“The blood sucking disease (porphyria), is somewhat of an explanation for the origin of vampire and werewolf myths, based on similarities between the disease and the folklore.”
“The theory has since faced criticism, especially for the stigma it has placed on its sufferers. A book called American Vampires: Fans, Victims, Practitioners deals with this issue. The theory also operates on a flawed premise, mainly in regard to a perceived harmful effect sunlight had on vampires, a property that came after the vampire belief. The book talked about there being eight different types of porphyria. Four of these can sometimes cause sensitivity to light: Erythropoietic Protoporphyria, Congenital Erythropoietic Porphyria, Porphyria Cutanea and Variegate Porphyria.”
The informant was a Neuroscience major at UC Berkeley and one night we were talking about our experiences in certain science classes. The topic of conversation was “the craziest thing you hear in science class,” and he mentioned a disease he learned in his Biochemistry course in relation to folklore. He couldn’t remember all the details, but he was able to describe the relation of porphyria to werewolves and vampires. Briefly, porphyria is a genetic disease that causes inability to produce red blood cells, which is a major component of blood. Therefore, it seems logical to link vampires and werewolves to the disease, because vampires and werewolves lust for blood and largely depend on it. He seemed to like this explanation of these mythological creatures, because he noted that he was very interested in mythological and unexplainable phenomenon.
Further, my informant found this piece particularly interesting, because it provides a basis for the cultural creation of vampires and werewolves rooted in science. He chose to perform this explanation of the vampire/werewolf phenomenon, because it is often undervalued in conversations and marginalized due to the fantastic desires of most humans. In addition, this myth provides him with a window of curiosity through which he looks at a lot of myths, like “mermaids, satyrs, dragons, golems, giants and other creatures” that are said to be made-believe but may have scientific merit in their origins.

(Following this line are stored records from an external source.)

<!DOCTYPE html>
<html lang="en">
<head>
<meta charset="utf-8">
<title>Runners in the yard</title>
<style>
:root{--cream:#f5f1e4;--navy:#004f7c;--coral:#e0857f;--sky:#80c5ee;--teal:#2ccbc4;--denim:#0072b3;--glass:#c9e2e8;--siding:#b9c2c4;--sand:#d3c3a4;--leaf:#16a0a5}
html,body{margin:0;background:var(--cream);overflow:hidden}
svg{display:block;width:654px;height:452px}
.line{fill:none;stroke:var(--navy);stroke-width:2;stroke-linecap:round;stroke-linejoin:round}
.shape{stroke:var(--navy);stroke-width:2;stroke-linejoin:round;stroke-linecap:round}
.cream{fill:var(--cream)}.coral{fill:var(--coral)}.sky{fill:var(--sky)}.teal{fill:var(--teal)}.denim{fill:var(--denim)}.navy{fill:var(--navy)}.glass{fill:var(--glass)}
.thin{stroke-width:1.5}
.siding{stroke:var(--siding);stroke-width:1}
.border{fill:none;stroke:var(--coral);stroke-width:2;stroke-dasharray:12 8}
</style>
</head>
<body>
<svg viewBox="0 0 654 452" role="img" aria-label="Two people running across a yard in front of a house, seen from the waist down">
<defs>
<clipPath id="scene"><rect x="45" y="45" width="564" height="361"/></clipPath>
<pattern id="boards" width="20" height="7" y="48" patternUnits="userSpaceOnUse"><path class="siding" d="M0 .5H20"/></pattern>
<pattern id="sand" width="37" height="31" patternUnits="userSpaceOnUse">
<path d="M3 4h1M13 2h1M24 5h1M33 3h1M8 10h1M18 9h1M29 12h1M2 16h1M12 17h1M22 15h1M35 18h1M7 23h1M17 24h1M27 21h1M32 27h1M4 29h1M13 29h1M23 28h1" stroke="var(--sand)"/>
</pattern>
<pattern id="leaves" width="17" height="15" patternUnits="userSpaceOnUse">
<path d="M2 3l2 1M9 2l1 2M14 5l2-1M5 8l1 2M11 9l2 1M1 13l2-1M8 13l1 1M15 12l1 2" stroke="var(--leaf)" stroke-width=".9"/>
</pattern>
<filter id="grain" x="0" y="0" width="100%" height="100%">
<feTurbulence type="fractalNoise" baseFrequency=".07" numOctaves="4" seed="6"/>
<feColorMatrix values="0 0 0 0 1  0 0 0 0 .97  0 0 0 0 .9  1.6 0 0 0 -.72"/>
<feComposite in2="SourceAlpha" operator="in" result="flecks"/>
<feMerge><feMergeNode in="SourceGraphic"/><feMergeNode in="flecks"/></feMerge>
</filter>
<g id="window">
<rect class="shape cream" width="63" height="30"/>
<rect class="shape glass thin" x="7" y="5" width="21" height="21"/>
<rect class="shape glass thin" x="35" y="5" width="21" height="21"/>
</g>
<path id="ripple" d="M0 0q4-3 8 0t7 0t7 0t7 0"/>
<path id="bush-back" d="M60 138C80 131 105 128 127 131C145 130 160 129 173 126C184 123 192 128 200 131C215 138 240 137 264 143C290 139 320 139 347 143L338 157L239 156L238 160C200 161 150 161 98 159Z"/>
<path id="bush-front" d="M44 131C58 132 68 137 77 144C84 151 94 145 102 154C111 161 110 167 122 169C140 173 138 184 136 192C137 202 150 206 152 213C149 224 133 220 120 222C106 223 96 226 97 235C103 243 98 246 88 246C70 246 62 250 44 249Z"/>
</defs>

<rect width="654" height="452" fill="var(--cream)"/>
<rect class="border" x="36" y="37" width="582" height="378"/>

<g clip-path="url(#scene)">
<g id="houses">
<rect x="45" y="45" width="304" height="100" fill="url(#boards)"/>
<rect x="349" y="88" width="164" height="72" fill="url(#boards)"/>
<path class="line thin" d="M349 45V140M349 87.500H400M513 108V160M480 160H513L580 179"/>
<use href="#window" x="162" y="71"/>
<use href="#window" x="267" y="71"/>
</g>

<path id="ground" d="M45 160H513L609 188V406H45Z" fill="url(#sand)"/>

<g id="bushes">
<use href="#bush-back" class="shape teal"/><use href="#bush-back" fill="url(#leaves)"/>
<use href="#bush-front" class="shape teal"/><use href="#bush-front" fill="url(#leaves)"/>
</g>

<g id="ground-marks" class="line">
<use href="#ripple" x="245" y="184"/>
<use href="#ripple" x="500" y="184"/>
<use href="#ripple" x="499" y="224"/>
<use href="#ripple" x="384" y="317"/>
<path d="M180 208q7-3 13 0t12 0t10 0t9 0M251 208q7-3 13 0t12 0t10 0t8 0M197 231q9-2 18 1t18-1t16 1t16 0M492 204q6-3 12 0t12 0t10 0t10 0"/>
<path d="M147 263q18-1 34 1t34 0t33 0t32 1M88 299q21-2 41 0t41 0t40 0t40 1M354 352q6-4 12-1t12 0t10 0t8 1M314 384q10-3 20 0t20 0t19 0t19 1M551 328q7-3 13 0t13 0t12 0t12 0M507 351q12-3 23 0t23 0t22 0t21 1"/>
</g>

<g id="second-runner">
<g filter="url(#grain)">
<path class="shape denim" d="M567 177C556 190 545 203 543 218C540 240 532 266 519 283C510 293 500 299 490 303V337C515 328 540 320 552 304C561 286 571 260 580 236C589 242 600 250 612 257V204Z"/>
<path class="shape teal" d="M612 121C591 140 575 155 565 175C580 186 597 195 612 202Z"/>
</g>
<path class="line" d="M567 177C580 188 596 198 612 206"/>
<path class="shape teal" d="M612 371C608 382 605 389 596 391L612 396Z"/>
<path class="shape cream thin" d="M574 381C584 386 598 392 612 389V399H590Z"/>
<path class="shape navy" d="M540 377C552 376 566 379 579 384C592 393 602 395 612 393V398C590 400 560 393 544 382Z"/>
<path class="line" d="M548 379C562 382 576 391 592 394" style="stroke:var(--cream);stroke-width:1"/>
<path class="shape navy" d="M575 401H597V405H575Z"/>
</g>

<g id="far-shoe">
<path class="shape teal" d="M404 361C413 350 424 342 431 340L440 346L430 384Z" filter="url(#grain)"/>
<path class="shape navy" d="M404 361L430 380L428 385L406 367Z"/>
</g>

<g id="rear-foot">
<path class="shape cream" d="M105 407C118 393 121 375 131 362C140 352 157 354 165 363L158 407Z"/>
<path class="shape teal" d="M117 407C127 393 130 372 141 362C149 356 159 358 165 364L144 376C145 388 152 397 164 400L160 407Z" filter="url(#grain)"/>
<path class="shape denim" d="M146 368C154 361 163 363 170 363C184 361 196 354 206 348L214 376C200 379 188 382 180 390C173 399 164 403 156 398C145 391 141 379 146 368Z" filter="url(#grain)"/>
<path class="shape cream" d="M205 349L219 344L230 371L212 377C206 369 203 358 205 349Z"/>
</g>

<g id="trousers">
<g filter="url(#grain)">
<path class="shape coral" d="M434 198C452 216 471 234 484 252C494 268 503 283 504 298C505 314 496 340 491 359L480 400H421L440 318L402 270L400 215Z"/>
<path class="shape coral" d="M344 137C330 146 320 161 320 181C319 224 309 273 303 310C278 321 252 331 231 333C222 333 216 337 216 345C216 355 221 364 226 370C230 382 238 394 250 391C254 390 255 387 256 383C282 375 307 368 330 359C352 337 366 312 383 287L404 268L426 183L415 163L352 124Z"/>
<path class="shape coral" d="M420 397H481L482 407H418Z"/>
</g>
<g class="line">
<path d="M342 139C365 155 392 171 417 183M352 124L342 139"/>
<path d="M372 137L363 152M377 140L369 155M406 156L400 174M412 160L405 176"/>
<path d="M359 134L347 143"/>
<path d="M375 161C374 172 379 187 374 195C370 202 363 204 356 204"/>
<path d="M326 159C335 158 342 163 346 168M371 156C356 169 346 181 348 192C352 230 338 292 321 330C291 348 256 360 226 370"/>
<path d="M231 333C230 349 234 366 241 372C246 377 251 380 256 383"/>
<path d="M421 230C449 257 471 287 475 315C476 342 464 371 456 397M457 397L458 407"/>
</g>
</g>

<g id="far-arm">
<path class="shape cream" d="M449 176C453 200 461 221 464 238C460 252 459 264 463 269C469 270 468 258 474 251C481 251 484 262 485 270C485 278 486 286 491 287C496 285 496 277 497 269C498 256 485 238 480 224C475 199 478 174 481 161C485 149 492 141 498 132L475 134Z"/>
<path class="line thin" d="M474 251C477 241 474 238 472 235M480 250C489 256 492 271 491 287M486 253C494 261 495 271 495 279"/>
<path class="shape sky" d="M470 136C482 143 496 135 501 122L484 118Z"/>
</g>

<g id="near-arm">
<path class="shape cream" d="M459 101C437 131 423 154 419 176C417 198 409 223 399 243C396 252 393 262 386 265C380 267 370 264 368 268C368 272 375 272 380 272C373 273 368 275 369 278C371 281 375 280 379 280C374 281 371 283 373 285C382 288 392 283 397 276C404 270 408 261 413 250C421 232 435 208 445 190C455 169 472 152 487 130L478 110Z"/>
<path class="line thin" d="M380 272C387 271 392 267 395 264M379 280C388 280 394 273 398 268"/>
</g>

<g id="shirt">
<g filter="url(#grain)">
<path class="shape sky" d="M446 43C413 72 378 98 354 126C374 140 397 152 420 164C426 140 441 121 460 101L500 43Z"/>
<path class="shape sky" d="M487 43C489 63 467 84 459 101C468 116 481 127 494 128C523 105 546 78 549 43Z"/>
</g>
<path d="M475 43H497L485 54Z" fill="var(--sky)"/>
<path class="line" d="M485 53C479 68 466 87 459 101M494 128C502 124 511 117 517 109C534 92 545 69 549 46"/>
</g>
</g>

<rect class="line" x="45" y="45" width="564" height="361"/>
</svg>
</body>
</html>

I found this piece compelling, because the informant claimed that vampires and werewolves had “scientific merit” and should therefore not be discredited. I, too, am a science major, and found this is a very interesting premise, because we normally attribute mythological characters, like werewolves and vampires, with having some kind of supernatural ability that cannot be explained by science. In January 1964, L. Illis’ 1963 paper, “On Porphyria and the Etiology of Werwolves”, was published in Proceedings of the Royal Society of Medicine. Later, Nancy Garden argued for a connection between porphyria and the vampire belief in her 1973 book, Vampires. In 1985, biochemist David Dolphin’s paper for the American Association for the Advancement of Science, “Porphyria, Vampires, and Werewolves: The Etiology of European Metamorphosis Legends”, gained widespread media coverage, thus popularizing the connection. With that said, this is one of few instances where there is an explanation for mythological phenomena (e.g. werewolves and vampires) by using scientific methodologies (e.g. human disease). This could have arisen from increasing advances in scientific research. Also, it seems analogous to the idea about folk medicine and western medicine, where the majority of our understanding of the curative effect of drugs and therapies derive from folklore. On the other hand, it can be reasonably argued that the porphyria disease may not have stimulated the creation of werewolf and vampire myths for two reasons. One, porphyria is a rare and recently discovered disease and could not have been prominent or known at the time these myths were created. Finally, science was a slow and evolving field that may not have been widely accepted during the time of these myth creations. Therefore, more investigation would be needed to validate scientific origins of myths.